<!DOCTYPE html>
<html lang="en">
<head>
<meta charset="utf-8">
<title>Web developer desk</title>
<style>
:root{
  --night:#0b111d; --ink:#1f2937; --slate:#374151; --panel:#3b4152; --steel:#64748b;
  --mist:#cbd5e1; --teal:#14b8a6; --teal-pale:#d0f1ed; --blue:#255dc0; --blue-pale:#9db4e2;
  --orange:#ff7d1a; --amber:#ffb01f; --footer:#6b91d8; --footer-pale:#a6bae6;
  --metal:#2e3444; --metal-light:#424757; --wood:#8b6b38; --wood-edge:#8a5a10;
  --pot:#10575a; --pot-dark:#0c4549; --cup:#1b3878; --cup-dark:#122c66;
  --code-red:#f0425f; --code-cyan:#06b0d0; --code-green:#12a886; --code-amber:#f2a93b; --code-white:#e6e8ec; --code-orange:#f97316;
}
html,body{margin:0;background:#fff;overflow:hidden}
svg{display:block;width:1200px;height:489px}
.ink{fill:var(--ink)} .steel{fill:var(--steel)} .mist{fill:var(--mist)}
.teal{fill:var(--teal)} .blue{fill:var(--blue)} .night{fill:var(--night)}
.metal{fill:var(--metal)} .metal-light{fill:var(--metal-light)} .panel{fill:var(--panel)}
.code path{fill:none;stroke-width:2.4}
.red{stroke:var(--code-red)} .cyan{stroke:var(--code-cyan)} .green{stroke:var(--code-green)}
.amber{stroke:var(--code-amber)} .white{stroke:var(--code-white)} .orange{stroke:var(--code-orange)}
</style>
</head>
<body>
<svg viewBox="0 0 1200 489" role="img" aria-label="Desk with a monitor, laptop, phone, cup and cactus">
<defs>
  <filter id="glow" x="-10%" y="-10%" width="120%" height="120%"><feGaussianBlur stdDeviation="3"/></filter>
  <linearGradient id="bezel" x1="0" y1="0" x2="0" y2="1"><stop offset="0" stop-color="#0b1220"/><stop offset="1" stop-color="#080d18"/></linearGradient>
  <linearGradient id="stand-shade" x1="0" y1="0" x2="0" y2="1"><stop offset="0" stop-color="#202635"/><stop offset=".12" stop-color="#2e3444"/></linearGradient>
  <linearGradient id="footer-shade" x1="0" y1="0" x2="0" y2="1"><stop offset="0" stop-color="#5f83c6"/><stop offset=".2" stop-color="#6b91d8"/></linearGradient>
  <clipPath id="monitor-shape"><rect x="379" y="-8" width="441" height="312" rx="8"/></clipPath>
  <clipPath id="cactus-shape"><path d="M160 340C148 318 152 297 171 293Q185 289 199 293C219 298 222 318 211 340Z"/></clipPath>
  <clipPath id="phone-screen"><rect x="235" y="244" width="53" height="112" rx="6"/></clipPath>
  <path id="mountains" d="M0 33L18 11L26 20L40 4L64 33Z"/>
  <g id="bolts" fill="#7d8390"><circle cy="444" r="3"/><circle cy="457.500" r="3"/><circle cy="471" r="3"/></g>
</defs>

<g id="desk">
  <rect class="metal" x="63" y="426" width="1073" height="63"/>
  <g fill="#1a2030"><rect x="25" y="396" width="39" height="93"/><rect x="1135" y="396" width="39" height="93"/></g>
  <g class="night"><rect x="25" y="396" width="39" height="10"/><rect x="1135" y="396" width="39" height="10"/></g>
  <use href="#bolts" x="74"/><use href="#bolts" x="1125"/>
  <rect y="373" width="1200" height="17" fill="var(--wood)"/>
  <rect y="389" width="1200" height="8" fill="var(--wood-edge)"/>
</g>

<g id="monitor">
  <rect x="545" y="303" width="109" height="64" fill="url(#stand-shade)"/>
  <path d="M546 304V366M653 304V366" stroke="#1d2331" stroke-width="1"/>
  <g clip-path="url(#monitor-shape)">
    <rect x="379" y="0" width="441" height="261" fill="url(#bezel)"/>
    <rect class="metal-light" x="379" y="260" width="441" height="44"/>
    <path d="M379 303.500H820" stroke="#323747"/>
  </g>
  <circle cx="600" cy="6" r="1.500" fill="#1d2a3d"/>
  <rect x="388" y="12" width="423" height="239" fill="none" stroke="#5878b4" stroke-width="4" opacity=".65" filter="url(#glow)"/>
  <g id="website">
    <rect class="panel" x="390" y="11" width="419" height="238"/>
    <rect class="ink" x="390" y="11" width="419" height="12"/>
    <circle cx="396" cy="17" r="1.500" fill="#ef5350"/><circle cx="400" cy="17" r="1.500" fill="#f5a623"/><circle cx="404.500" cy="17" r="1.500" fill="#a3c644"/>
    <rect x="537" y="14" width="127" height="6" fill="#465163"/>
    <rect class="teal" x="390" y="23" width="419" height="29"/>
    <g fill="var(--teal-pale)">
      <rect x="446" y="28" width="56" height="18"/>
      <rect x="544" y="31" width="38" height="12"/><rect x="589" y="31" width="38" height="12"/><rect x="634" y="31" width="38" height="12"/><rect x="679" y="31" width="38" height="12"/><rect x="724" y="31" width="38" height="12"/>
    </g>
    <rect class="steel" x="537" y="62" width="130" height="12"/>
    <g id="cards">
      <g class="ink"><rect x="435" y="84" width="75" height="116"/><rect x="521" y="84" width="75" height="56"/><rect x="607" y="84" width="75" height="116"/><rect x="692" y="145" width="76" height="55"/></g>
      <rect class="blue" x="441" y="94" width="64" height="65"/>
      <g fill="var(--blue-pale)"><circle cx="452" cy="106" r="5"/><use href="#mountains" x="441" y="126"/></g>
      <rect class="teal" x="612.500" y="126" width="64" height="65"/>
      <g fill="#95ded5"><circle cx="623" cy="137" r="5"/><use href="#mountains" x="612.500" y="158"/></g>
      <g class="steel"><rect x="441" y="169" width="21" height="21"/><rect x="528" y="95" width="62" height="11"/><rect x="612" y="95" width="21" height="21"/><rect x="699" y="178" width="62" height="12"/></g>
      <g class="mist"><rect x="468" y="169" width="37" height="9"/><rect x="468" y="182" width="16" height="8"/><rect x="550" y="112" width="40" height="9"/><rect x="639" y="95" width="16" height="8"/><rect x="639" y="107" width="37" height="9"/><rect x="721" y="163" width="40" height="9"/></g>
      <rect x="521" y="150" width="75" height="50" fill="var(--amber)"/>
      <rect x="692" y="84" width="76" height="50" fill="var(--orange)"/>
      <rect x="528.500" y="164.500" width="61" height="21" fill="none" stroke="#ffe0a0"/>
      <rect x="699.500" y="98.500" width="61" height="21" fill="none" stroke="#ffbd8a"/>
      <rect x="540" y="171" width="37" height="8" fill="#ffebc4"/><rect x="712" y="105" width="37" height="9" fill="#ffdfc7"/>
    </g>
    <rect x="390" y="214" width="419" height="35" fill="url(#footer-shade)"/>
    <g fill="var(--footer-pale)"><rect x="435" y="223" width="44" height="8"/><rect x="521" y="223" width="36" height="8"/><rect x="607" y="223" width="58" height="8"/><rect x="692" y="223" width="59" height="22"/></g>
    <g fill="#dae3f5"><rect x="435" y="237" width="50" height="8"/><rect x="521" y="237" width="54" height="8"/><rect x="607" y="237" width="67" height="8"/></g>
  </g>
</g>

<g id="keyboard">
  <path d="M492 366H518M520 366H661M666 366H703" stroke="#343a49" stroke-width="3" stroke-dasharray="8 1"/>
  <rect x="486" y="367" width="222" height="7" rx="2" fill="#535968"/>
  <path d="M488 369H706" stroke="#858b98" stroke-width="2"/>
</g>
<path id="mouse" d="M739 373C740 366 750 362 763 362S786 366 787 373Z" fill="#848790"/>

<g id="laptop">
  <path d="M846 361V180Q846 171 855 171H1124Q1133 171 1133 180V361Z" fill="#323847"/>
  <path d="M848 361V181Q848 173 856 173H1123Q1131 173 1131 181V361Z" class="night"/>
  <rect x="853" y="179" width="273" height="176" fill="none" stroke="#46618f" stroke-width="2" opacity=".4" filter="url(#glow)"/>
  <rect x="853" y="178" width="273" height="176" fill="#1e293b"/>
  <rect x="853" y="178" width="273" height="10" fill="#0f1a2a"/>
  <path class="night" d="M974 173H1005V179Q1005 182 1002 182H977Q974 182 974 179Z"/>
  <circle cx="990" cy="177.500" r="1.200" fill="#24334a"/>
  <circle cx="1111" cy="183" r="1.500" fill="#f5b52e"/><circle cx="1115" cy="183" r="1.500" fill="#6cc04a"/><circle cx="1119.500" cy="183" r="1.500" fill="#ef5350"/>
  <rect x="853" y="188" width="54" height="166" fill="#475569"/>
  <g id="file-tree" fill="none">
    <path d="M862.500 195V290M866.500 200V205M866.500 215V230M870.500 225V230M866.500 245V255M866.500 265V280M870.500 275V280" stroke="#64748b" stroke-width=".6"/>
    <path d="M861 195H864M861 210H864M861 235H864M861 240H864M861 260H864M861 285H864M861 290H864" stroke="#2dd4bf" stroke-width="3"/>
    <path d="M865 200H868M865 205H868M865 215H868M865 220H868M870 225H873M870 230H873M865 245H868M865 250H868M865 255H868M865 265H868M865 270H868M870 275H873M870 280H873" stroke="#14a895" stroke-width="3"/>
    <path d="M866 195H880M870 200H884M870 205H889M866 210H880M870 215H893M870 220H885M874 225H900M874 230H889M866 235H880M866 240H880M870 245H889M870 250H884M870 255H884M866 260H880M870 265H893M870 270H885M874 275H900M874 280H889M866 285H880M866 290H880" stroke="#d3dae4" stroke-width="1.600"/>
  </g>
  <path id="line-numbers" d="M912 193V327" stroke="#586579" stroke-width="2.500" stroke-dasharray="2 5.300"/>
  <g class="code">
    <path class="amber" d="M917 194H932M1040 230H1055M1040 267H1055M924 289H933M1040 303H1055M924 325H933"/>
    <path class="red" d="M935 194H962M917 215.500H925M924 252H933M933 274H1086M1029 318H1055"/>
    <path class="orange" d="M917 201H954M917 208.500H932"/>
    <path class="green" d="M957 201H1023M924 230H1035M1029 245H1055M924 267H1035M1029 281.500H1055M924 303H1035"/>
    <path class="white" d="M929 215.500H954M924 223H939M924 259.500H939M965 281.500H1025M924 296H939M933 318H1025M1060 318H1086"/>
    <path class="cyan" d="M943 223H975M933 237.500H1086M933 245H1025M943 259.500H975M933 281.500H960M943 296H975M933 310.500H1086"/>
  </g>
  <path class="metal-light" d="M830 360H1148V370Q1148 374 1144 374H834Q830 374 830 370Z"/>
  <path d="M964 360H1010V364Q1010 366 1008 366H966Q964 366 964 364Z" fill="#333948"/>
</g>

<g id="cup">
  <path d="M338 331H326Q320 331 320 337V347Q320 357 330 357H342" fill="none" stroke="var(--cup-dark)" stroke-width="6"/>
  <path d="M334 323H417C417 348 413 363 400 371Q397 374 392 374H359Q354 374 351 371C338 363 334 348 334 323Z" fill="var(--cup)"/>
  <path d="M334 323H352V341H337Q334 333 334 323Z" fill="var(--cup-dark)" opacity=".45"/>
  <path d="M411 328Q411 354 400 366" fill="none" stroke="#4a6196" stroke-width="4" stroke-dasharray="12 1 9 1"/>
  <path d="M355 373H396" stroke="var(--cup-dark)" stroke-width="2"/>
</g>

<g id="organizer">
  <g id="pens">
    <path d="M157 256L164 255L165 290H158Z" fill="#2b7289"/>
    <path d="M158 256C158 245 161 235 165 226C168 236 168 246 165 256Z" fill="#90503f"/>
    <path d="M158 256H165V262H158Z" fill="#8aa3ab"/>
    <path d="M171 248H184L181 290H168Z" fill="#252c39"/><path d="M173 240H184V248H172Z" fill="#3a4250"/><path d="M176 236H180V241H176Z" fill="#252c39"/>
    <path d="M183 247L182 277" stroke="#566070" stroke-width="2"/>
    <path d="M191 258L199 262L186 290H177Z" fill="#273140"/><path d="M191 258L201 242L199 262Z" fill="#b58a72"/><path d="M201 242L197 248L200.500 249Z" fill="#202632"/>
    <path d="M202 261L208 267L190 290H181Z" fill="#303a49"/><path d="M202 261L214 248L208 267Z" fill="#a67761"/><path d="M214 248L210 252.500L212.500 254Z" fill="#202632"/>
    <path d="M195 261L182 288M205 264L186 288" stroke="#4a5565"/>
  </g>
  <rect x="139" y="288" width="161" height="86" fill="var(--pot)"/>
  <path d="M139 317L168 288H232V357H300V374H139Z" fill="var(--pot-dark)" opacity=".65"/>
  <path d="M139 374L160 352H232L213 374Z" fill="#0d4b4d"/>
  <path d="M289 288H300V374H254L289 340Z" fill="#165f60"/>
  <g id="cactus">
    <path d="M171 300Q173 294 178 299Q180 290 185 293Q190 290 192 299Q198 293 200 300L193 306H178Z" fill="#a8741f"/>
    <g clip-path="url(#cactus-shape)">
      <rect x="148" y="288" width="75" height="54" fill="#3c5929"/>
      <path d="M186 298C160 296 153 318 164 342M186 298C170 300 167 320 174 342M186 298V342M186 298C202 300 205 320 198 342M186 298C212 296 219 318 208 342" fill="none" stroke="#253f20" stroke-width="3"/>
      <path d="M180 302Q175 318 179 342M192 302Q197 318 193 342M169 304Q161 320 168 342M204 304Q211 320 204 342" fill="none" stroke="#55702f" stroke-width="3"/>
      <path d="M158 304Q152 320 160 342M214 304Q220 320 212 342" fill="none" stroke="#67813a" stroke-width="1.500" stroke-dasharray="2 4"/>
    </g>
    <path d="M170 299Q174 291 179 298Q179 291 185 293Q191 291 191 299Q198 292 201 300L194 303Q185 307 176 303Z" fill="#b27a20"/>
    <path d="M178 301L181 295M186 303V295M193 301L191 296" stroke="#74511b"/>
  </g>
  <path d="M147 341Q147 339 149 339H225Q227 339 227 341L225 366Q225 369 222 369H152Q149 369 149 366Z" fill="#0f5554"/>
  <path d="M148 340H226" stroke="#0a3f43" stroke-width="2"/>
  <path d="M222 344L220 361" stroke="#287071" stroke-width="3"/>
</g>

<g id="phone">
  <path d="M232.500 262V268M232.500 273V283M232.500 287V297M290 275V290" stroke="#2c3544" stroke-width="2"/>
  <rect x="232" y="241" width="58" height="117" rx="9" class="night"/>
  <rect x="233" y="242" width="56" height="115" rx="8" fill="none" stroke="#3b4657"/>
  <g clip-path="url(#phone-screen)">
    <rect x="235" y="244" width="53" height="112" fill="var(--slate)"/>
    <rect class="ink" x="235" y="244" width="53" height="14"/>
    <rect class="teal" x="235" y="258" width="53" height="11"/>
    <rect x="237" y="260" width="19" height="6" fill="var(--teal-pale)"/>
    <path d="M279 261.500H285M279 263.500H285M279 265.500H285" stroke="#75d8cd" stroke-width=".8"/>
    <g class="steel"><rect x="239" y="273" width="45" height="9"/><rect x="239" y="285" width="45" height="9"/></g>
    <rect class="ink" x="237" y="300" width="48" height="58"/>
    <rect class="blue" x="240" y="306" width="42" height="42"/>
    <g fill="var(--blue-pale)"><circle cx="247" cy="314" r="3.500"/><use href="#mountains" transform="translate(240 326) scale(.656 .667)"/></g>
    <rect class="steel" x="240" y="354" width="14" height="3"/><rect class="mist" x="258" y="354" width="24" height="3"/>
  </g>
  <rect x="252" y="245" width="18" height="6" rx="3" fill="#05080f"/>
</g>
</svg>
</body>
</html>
....................
(Goal of the exercise): Tally up the lines in the records that contain the word "glow" and give only the total.

(Response to this task): 3